↓↓↓
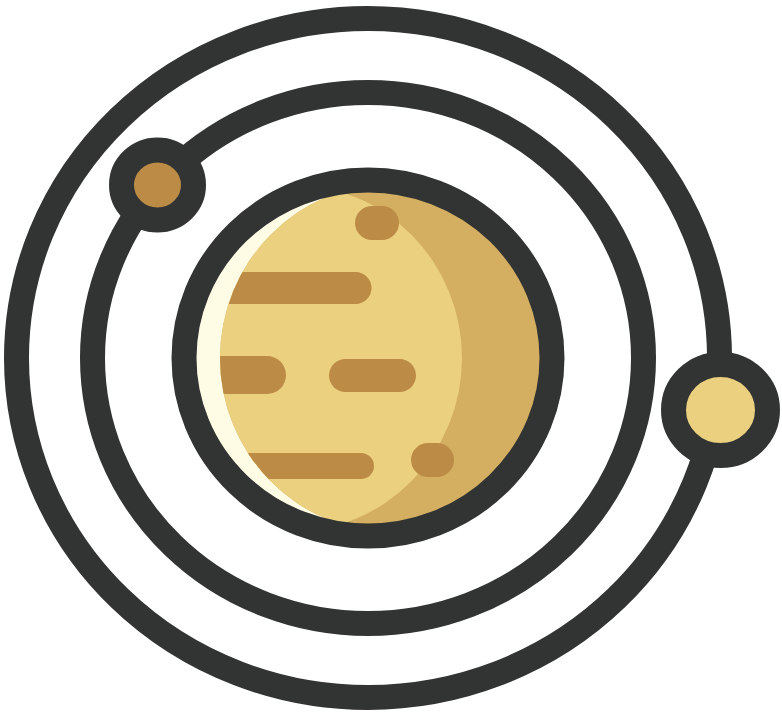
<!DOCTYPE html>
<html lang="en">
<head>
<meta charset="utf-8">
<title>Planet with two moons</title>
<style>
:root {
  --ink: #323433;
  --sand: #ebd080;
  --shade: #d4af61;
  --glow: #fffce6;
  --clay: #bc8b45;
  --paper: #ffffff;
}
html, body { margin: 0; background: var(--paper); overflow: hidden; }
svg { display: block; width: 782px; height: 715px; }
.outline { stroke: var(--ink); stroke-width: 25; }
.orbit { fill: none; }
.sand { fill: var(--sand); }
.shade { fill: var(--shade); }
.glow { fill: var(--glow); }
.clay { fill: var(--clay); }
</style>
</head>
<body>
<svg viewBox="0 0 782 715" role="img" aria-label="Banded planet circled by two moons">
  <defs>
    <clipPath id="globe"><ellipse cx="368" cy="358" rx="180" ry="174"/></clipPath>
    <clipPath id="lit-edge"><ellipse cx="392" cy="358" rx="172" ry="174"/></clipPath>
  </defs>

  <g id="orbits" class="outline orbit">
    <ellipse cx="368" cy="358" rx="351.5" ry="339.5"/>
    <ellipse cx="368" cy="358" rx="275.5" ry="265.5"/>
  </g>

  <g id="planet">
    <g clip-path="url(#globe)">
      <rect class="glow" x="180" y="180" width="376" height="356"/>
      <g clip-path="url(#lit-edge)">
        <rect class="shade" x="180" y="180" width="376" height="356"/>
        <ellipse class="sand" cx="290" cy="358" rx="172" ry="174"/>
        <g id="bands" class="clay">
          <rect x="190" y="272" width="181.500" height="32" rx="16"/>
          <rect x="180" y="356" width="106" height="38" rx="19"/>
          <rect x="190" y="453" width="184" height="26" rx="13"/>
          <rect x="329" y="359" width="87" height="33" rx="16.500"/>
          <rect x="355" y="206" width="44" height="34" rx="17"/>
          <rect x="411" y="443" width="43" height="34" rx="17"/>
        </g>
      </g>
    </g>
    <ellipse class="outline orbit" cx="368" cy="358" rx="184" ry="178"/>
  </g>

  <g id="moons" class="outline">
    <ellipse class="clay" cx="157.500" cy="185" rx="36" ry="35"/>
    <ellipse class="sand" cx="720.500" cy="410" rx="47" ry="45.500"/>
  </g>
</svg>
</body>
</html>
↑↑↑
● **Task goal**
Whenever the string "class" turns up in a line of the material, that line counts; say how many such lines there are, giving the number only.

● **Expected answer**
9